Having written about l-o-v-e in several of its permutations (“Big Love,” “True Love,” etc.), Charles Mee now applies his romantic touch to … let’s call it neighborly love. In “Queens Boulevard (the musical),” the Signature’s current scribe-in-residence plants a big sloppy kiss on a NYC borough where nearly half the residents are foreign born. Helmer Davis McCallum’s gaudy production views the neighborhood as whimsically as does the play, which plucks from a cornucopia of literary and musical sources to assemble its modern fable — based on a classic tale from India — about love connections in the ‘hood.
Inspired, as it were, by the Kathakali play “The Flower of Good Fortune,” Mee re-constitutes his deconstructed jigsaw-plot pieces around the central story of a young bride and groom who become so distracted by the world around them they almost lose sight of one another. And who could blame them, given the exuberant chaos of Mimi Lien’s set — a flamboyant collage of the multi-ethnic shops, eateries and small businesses that have remade seedy old Queens Boulevard into a bustling foreign bazaar.
Vijay (Amir Arison in his latest manifestation as a young god) and his bride Shizuko (the equally enchanting Michi Barall) couldn’t be cuter as they dance at their wedding to the musical babble produced by their respective cultural heritages.

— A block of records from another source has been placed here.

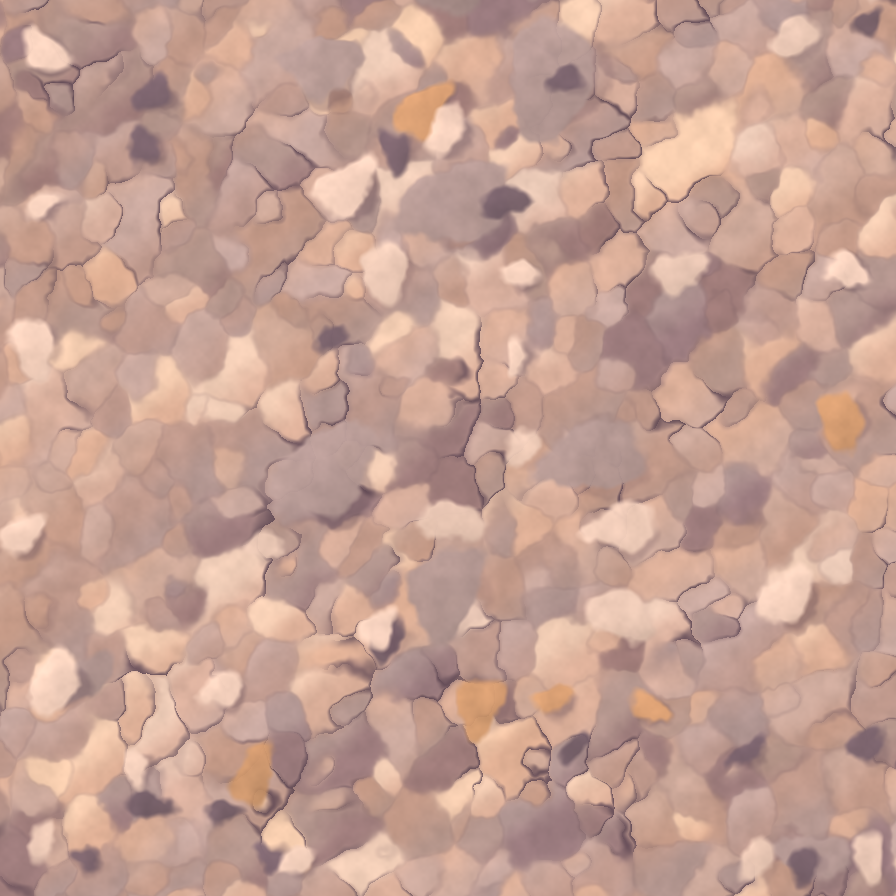
Reproduce this texture procedurally as a three.js fragment shader.

```glsl
// Soft-focus bed of peach, tan and grey gravel with scattered larger pebbles.
varying vec2 vUv;

const vec3 SHADOW = vec3(0.36, 0.27, 0.32);

// Sine-free hash: three random values per lattice point
vec3 hash3(vec2 p) {
  vec3 q = fract(p.xyx * vec3(0.1031, 0.1030, 0.0973));
  q += dot(q, q.yxz + 33.33);
  return fract((q.xxy + q.yzz) * q.zyx);
}

float noise(vec2 p) {
  vec2 i = floor(p);
  vec2 f = fract(p);
  f = f * f * (3.0 - 2.0 * f);
  float low = mix(hash3(i).x, hash3(i + vec2(1.0, 0.0)).x, f.x);
  float high = mix(hash3(i + vec2(0.0, 1.0)).x, hash3(i + 1.0).x, f.x);
  return mix(low, high, f.y);
}

float fbm(vec2 p) {
  float sum = 0.0;
  float amp = 0.5;
  for (int i = 0; i < 3; i++) {
    sum += amp * noise(p);
    p = p * 2.1 + 17.3;
    amp *= 0.5;
  }
  return sum / 0.875;
}

vec2 rotate(vec2 p, float angle) {
  float c = cos(angle);
  float s = sin(angle);
  return vec2(c * p.x + s * p.y, c * p.y - s * p.x);
}

// Stone colours from dusky to pale, spaced by their share of the area
vec3 stoneColor(float tone) {
  vec3 col = vec3(0.62, 0.485, 0.485);
  col = mix(col, vec3(0.71, 0.59, 0.56), smoothstep(0.02, 0.16, tone));
  col = mix(col, vec3(0.76, 0.60, 0.54), smoothstep(0.18, 0.37, tone));
  col = mix(col, vec3(0.81, 0.67, 0.62), smoothstep(0.38, 0.57, tone));
  col = mix(col, vec3(0.87, 0.69, 0.60), smoothstep(0.58, 0.78, tone));
  return mix(col, vec3(0.96, 0.81, 0.71), smoothstep(0.82, 0.97, tone));
}

// Packed stones: blended stretched cells of varied size, with dark crevices
vec3 gravel(vec2 uv, float scale, float softness) {
  vec2 p = uv * scale;
  vec2 cell = floor(p);
  float nearest = 9.0;
  float second = 9.0;
  vec2 nearestOffset = vec2(0.0);
  vec4 blend = vec4(0.0);
  for (int y = -2; y <= 2; y++) {
    for (int x = -2; x <= 2; x++) {
      vec2 id = cell + vec2(float(x), float(y));
      vec3 place = hash3(id + 3.0);
      vec3 look = hash3(id + 71.0);
      vec2 offset = p - id - place.xy;
      vec2 q = rotate(offset, 0.9 + 2.6 * (look.x - 0.5));
      float d = length(q * vec2(0.85, 1.25)) / mix(0.6, 1.45, place.z * place.z);
      float tone = look.y + 0.16 * dot(offset, vec2(-0.6, 0.8));
      tone += 0.35 * (noise(id * 0.3) - 0.5);
      vec3 tint = mix(vec3(0.98, 1.0, 1.035), vec3(1.015, 1.0, 0.965), look.z);
      float weight = exp(-d / softness);
      blend += weight * vec4(stoneColor(tone) * tint, 1.0);
      if (d < nearest) {
        second = nearest;
        nearest = d;
        nearestOffset = offset;
      } else if (d < second) {
        second = d;
      }
    }
  }
  float crevice = 1.0 - smoothstep(0.0, 0.2, second - nearest);
  float deep = smoothstep(0.52, 0.8, noise(uv * 13.0 + 5.0));
  deep *= smoothstep(-0.25, 0.45, nearestOffset.x - 0.4 * nearestOffset.y);
  return mix(blend.rgb / blend.a, SHADOW, crevice * (0.1 + 0.75 * deep));
}

// Sparse pebbles laid over the ground, each shaded along its right edge
vec3 scatter(vec3 ground, vec2 uv, float scale, float density, float radius, vec3 tint, float seed) {
  vec2 p = uv * scale + seed;
  vec2 cell = floor(p);
  float soft = 0.005 * scale;
  for (int y = -1; y <= 1; y++) {
    for (int x = -1; x <= 1; x++) {
      vec2 id = cell + vec2(float(x), float(y));
      vec3 place = hash3(id + seed);
      vec3 look = hash3(id + seed + 29.0);
      float present = step(place.z, density);
      vec2 offset = p - id - mix(vec2(0.25), vec2(0.75), place.xy);
      vec2 q = rotate(offset, 0.8 + 2.4 * (look.x - 0.5)) * vec2(0.8, 1.25);
      float corners = 1.0 + 0.12 * cos(3.0 * atan(q.y, q.x + 0.0001) + 6.28 * look.y);
      float size = radius * mix(0.6, 1.3, look.z) * corners;
      float body = 1.0 - smoothstep(-soft, soft, length(q) - size);
      float rim = 1.0 - smoothstep(-soft, soft, length(offset - vec2(0.07, -0.04)) - size);
      vec3 col = tint * (0.95 + 0.1 * look.y + 0.16 * dot(offset, vec2(-0.6, 0.8)));
      ground = mix(ground, SHADOW, 0.4 * rim * look.y * present);
      ground = mix(ground, col, body * present * 0.92);
    }
  }
  return ground;
}

void main() {
  // Bend the outlines so stones look chipped
  vec2 warp = vec2(fbm(vUv * 34.0), fbm(vUv * 34.0 + 41.0)) - 0.5;
  vec2 uv = vUv + 0.022 * warp;

  vec3 col = gravel(uv, 21.0, 0.065);
  col = scatter(col, uv, 7.0, 0.17, 0.31, vec3(0.71, 0.60, 0.58), 13.0);
  col = scatter(col, uv, 15.0, 0.06, 0.27, vec3(0.47, 0.38, 0.42), 37.0);
  col = scatter(col, uv, 12.0, 0.05, 0.27, vec3(0.85, 0.62, 0.44), 59.0);
  col = scatter(col, uv, 11.0, 0.13, 0.27, vec3(0.96, 0.82, 0.74), 83.0);

  // Mottled mineral grain
  col *= 1.0 + 0.13 * (fbm(vUv * 55.0 + 9.0) - 0.5);
  gl_FragColor = vec4(col, 1.0);
}
```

The untranslated Japanese and Indian songs are incomprehensible, but the energy level is high and choreographer Peter Pucci smartly channels it into giddy wedding dances.
When the celebrations are over, Vijay leaves his bride alone at home so he can search for a gift worthy of her — the mythical “Flower of Heaven.” But once he starts making the rounds of Queens Boulevard, his neighbors draw him deeper into their own life-dramas, appealing to his affections and sense of responsibility for his multicultural neighborhood.
Innocent lad that he is, Vijay is a sucker for a good pitch. His friend Abdi (Arian Moayed) first enlists him as a mourner at his mother’s funeral and then hustles him into an Irish bar where he runs into an old girlfriend. Before he knows it, the wandering hero has bounced from a Russian bathhouse (the setting for an imaginative piece of choreography) to a neonatal ward to a nightclub to jail. Somehow, Vijay just misses running into Shizuko, lured out of the house and into the hot spots of Queens by her good-time girlfriends.
There’s a story to be told at each stop along the way, and admirers of the scribe’s cut-and-paste craftsmanship will no doubt find satisfaction in tracing each tale’s literary origins. (Homer and Ono No Komachi are among the many cited.) The average audience member, however, will find the scenes wildly inconsistent in quality, pertinence and performance, in need of sharper editing and tighter staging to keep them in their place.
But the wobbly focus might be an inevitable by-product of the piece’s muddled message. On the one hand, Vijay is cautioned not to let marital love cut him off from his United Nations neighborhood. “You don’t seem to recognize the responsibilities of family and community,” he is chided. On the other hand, the moral of the fable is to teach the young groom to resist worldly distractions from his first responsibility — to his wife.
So go figure — or, better yet, don’t even try.